By Bryson David Hoff
There’s no way around it: Zoom theatre is not a substitute for the real thing. It is an art form of necessity, allowing companies to put out something to keep its audience engaged during this challenging period of time where live theatre is forced to take a break. It is hard to conceive of a Zoom production that would be of comparable quality to a stage show. In view of this, reviewing a Zoom production like Strawdog’s Zoom-ified version of its perennial adaptation of Hershel and the Hanukkah Goblins presents a challenge, as the shortcomings of the medium are pretty much immutable and can become frustrating for an audience that, after eight months of no live entertainment, is anxious for some kind of return to normalcy. As such, it becomes hard to call this production “good,” but it’s unfair to call it “bad” either.
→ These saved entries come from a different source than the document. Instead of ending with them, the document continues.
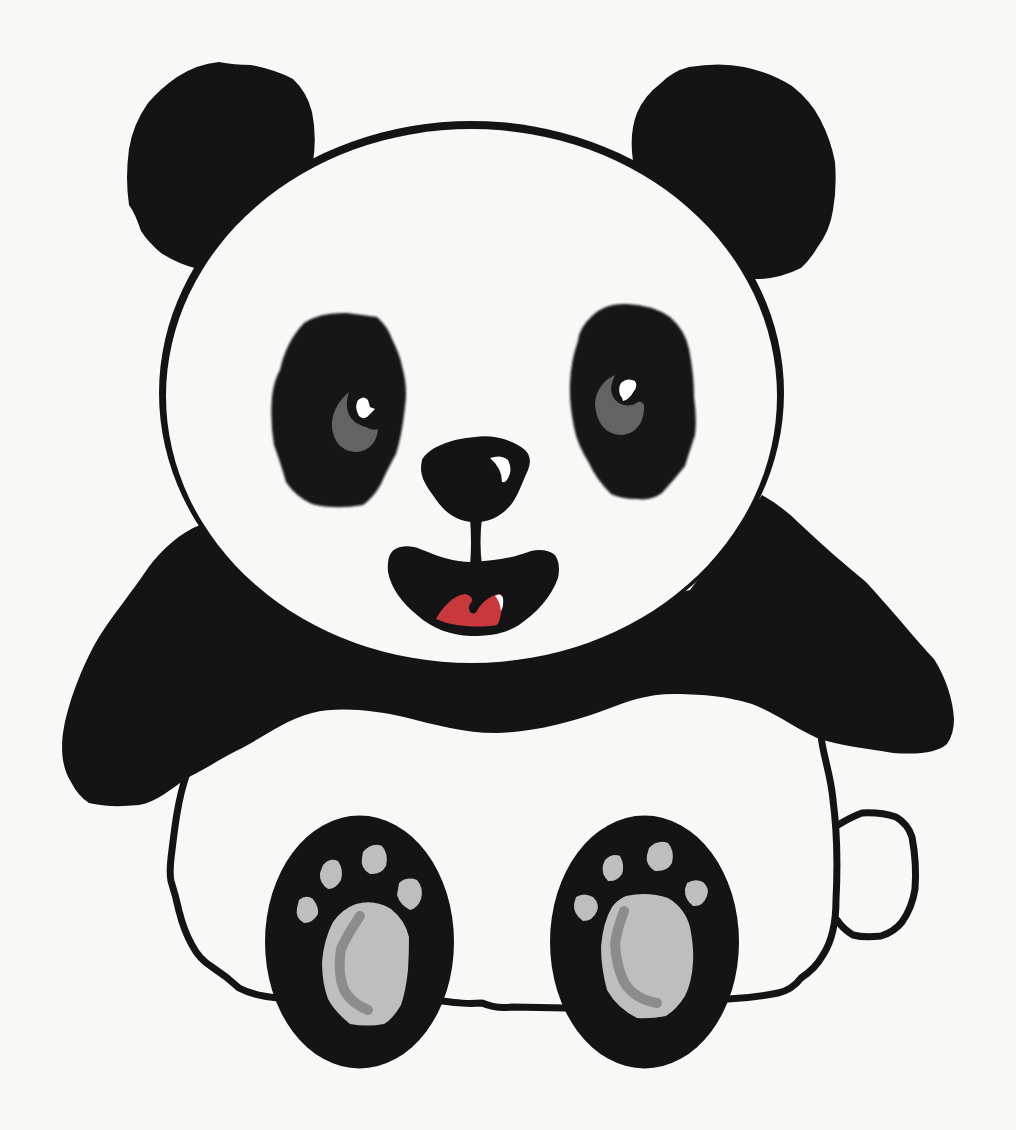
<!DOCTYPE html>
<html lang="en">
<head>
<meta charset="utf-8">
<title>Sitting panda</title>
<style>
:root {
  --paper: #f8f8f6;
  --ink: #141414;
  --iris: #636363;
  --pad: #bebebe;
  --crease: #8c8c8c;
  --tongue: #c9383d;
  --shine: #ffffff;
}
html, body { margin: 0; background: var(--paper); overflow: hidden; }
svg { display: block; width: 1016px; height: 1130px; }
.ink { fill: var(--ink); }
.paper { fill: var(--paper); }
.iris { fill: var(--iris); }
.pad { fill: var(--pad); }
.tongue { fill: var(--tongue); }
.shine { fill: var(--shine); }
.outline { fill: none; stroke: var(--ink); stroke-width: 7; stroke-linecap: round; stroke-linejoin: round; }
.crease { fill: none; stroke: var(--crease); stroke-width: 10; stroke-linecap: round; stroke-linejoin: round; }
</style>
</head>
<body>
<svg viewBox="0 0 1016 1130" role="img" aria-label="Drawing of a smiling panda sitting with open arms">
  <defs>
    <filter id="soft-edge" x="-10%" y="-10%" width="120%" height="120%">
      <feGaussianBlur stdDeviation="1.3"/>
    </filter>
  </defs>
  <rect class="paper" width="1016" height="1130"/>

  <g id="tail">
    <path class="outline" d="M838 825Q851 817 862 813Q881 812 896 817Q908 824 912 837Q917 864 915 889Q912 908 902 922Q894 932 881 936Q864 938 853 935Q843 929 837 920"/>
  </g>

  <g id="body">
    <path class="outline" d="M186 776C178 800 175 825 172 850Q169 872 171 881Q176 897 179 911Q184 931 192 945Q199 959 212 967Q226 976 239 988Q254 996 278 998"/>
    <path class="outline" stroke-width="8" d="M442 1001C458 1003 466 1004 482 1003Q496 1009 512 1007L566 1008"/>
    <path class="outline" d="M821 736C823 755 831 776 833 800C837 830 838 860 836 900C836 920 832 941 823 955Q815 969 801 978Q792 990 778 993Q752 998 728 999"/>
  </g>

  <g id="arms">
    <path class="ink" d="M200 525C180 533 162 549 148 568C132 592 112 616 99 637C84 662 70 697 64 727C60 748 62 768 71 782Q78 796 89 803Q109 808 139 805C157 802 171 789 187 778C204 770 220 759 236 751C263 738 282 721 312 713C340 706 376 711 404 717C436 725 464 733 496 733C533 732 569 723 602 711C628 701 648 693 680 694C712 695 728 697 752 704C775 713 795 728 817 738C840 746 866 748 893 753C921 755 938 752 947 744Q954 734 954 719C953 700 946 678 934 659C917 641 897 616 866 582C843 563 821 544 800 524Q782 506 762 495L690 590L470 640L270 600Z"/>
  </g>

  <g id="ears">
    <path class="ink" d="M198 269Q178 264 161 253Q148 242 141 231Q135 213 129 205Q125 178 129 149Q133 124 148 103Q161 88 177 77Q197 64 219 62Q234 65 251 65Q276 70 293 79Q307 92 312 112Q317 136 313 162L280 230Z"/>
    <path class="ink" d="M633 161Q629 133 637 113Q644 96 661 83Q673 71 689 67Q720 62 744 67Q769 72 792 86Q811 101 820 119Q831 140 835 162Q837 187 833 210Q830 231 817 248Q810 260 801 268Q777 280 752 279L690 220Z"/>
  </g>

  <g id="head">
    <ellipse class="ink" cx="471.5" cy="393" rx="312.5" ry="272"/>
    <ellipse class="paper" cx="471.5" cy="396" rx="305.5" ry="267"/>
  </g>

  <g id="left-eye">
    <path class="ink" filter="url(#soft-edge)" d="M304 323Q320 312 347 313L377 317Q388 327 392 339Q400 355 402 366Q408 387 405 407Q402 435 396 454Q387 470 381 484Q373 498 363 505Q335 510 312 504Q295 496 286 482Q280 461 274 445Q270 421 272 397Q274 380 280 370Q286 342 304 323Z"/>
    <path class="iris" d="M349 392C337 402 331 415 332 428C334 443 343 452 357 452C369 451 377 442 378 429Q372 431 366 427C350 423 343 410 349 392Z"/>
    <path class="shine" d="M358 400Q364 395 368 400L370 407L375 409L369 415Q365 421 359 416Q354 407 358 400Z"/>
  </g>

  <g id="right-eye">
    <path class="ink" filter="url(#soft-edge)" d="M592 316Q605 303 627 304Q653 305 670 317Q685 330 689 349Q694 374 694 397Q697 419 695 435Q689 453 685 466Q673 481 662 493Q651 501 637 499Q621 499 611 494Q596 479 589 463Q577 444 574 427Q569 402 570 383Q571 360 578 341Q579 328 592 316Z"/>
    <path class="iris" d="M615 375C603 380 596 391 595 403C596 423 606 435 622 435C636 434 645 422 644 405Q641 399 635 404C622 409 611 400 611 388Q612 381 615 375Z"/>
    <path class="shine" d="M621 383Q627 377 635 381Q638 386 634 391Q629 400 623 401Q622 397 620 395Q618 388 621 383Z"/>
  </g>

  <g id="nose">
    <path class="ink" d="M422 460C429 447 451 439 475 437C492 434 514 440 525 450Q533 458 528 470C522 483 519 493 513 502C502 517 488 523 472 522C456 521 444 511 437 501C431 492 422 482 421 470Q421 464 422 460Z"/>
    <path class="shine" d="M490 458Q501 454 508 460Q513 470 508 478Q506 483 502 482Q502 468 490 458Z"/>
    <path class="ink" d="M470 518H482Q479 542 482 566H470Q472 542 470 518Z"/>
  </g>

  <g id="mouth">
    <path class="ink" d="M391 553C397 545 411 545 420 549C440 557 454 562 471 562C494 561 513 558 531 551Q546 548 555 555Q561 564 558 578C551 598 536 613 519 625C505 634 490 636 471 636C450 635 433 629 417 615C402 603 391 588 388 572Q387 559 391 553Z"/>
    <path class="tongue" d="M436 619C443 606 453 596 465 594Q473 596 472 601Q467 607 470 612Q475 616 478 609C484 600 492 595 500 594Q505 602 501 613Q500 621 497 625C478 628 454 627 436 619Z"/>
    <path class="shine" d="M495 596Q501 592 503 598Q504 605 501 611Q500 601 495 596Z"/>
  </g>

  <g id="left-foot">
    <ellipse class="ink" cx="359.500" cy="942" rx="94.500" ry="126.500"/>
    <path class="pad" d="M299 900Q306 894 313 899Q319 907 318 914Q313 923 304 923Q295 918 297 908Z"/>
    <path class="pad" d="M323 865Q330 857 338 861Q344 870 341 880Q336 889 328 889Q319 883 320 873Z"/>
    <path class="pad" d="M363 852Q372 842 382 846Q389 854 386 866Q381 875 370 874Q360 868 362 858Z"/>
    <path class="pad" d="M399 883Q407 876 417 880Q424 888 421 899Q418 908 410 910Q400 905 397 895Z"/>
    <path class="pad" d="M356 904Q375 899 391 909Q405 920 409 937Q409 954 408 970Q406 990 401 1005Q393 1019 384 1024Q367 1027 350 1024Q335 1012 328 999Q322 983 322 962Q324 939 333 922Q342 909 356 904Z"/>
    <path class="crease" d="M360 916Q347 935 341 949Q337 972 344 990Q352 1004 368 1010"/>
  </g>

  <g id="right-foot">
    <ellipse class="ink" cx="644.500" cy="942" rx="94.500" ry="126.500"/>
    <path class="pad" d="M576 897Q584 892 593 897Q600 904 597 911Q593 921 583 921Q573 914 574 904Z"/>
    <path class="pad" d="M605 860Q612 853 620 856Q625 865 622 874Q617 882 608 881Q601 874 603 865Z"/>
    <path class="pad" d="M649 848Q658 839 668 843Q675 851 672 863Q667 872 655 871Q645 865 647 855Z"/>
    <path class="pad" d="M687 883Q695 878 703 882Q710 888 707 896Q703 907 693 906Q684 899 685 889Z"/>
    <path class="pad" d="M626 896Q648 891 668 898Q685 908 690 927Q694 947 693 962Q692 982 685 996Q677 1009 666 1016Q651 1019 637 1018Q617 1008 607 990Q601 968 601 947Q603 922 612 907Q617 900 626 896Z"/>
    <path class="crease" d="M624 911Q617 929 615 944Q616 965 624 982Q634 999 657 1003"/>
  </g>
</svg>
</body>
</html>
It’s simply the best we can hope for until the vaccine has proliferated enough for us to have the real thing back.
Based on Erik Kimmel’s classic children’s book, the play is an allegorical fable about Jewish identity in the face of oppression. Hershel (Rebecca Keeshin) arrives in a new town on the first night of Hanukkah and learns that the townspeople are prevented from celebrating by the villainous goblins that haunt the old synagogue. He takes up the challenge of spending the entire festival inside of the synagogue and each night defending the menorah from being extinguished by the supernatural beings.
For those who may have caught the stage show in previous years, Keeshin plays a very different Hershel and her choices are clearly tailored to the Zoom medium. With audience interaction, a major element of the script, limited to the chat function, she must provide more of the energy and enthusiasm than her predecessors in the role. Her Hershel is bubbly and has a decidedly “old-school kids show” energy. This works for her, though, and does not detract from the more serious moments in the story.
The use of intentionally simplistic props, realized by designer Manny Ortiz as mostly cardboard cutouts, is effective. By making the props simple enough to make multiples to ship to the scattered performers, Ortiz’s props can be “passed” from actor to actor through their screens, which, while a pretty basic effect, is still very entertaining to see. This awareness of the artificiality of performing a play through a video chat is a source of comedy that more Zoom performances would do well to mine.
The musical elements of the show, however, do not translate as well to the medium. To be clear, the performers’ musical talents are absolutely equal to their roles, however the fact that the Zoom software was not built to accommodate multiple people making sound at the same time makes ensemble singing impossible. This ends up sucking a lot of the life out of the songs and making some of them drag in a way that they don’t in the stage show, as instead of the whole cast singing at once, they instead each take a verse. This coupled with the fact that the music is not intrinsically tied to the plot starts to beg the question of whether excluding it from this imagining wouldn’t have been to the benefit of the show.
So, when looked at as a whole, is Hershel and the Hanukkah Goblins’s translation to virtual theatre successful? The answer is “About as successful as anything written for a theatre stage could be in this form.” As of this writing, experts predict that the COVID-19 vaccine will have proliferated enough that gatherings like live theatre may be able to resume by late spring/early summer 2021. Whether this timeline proves accurate or not, it’s pretty obvious that the end of the pandemic is in sight and, with it, almost certainly the end of Zoom as a medium for theatrical entertainment. As with so many things born of the pandemic, it will not be missed. While it’s by no means perfect, nothing that is wrong with Hershel and the Hanukkah Goblins is the fault of any of the creatives involved. Rather, like so many things in this wasteland of a year, this year’s incarnation has simply been tainted by the ongoing pandemic. But we know that we just have to make it through this winter and, G-d willing, next year we’ll be able to return to a world where we can enjoy the things we love with the people we love. Which, in a way, is a very appropriate mindset to take away from a Hanukkah story.
Strawdog Theatre Company presents “Hershel and the Hanukkah Goblins” through December 20. More information and tickets are available here.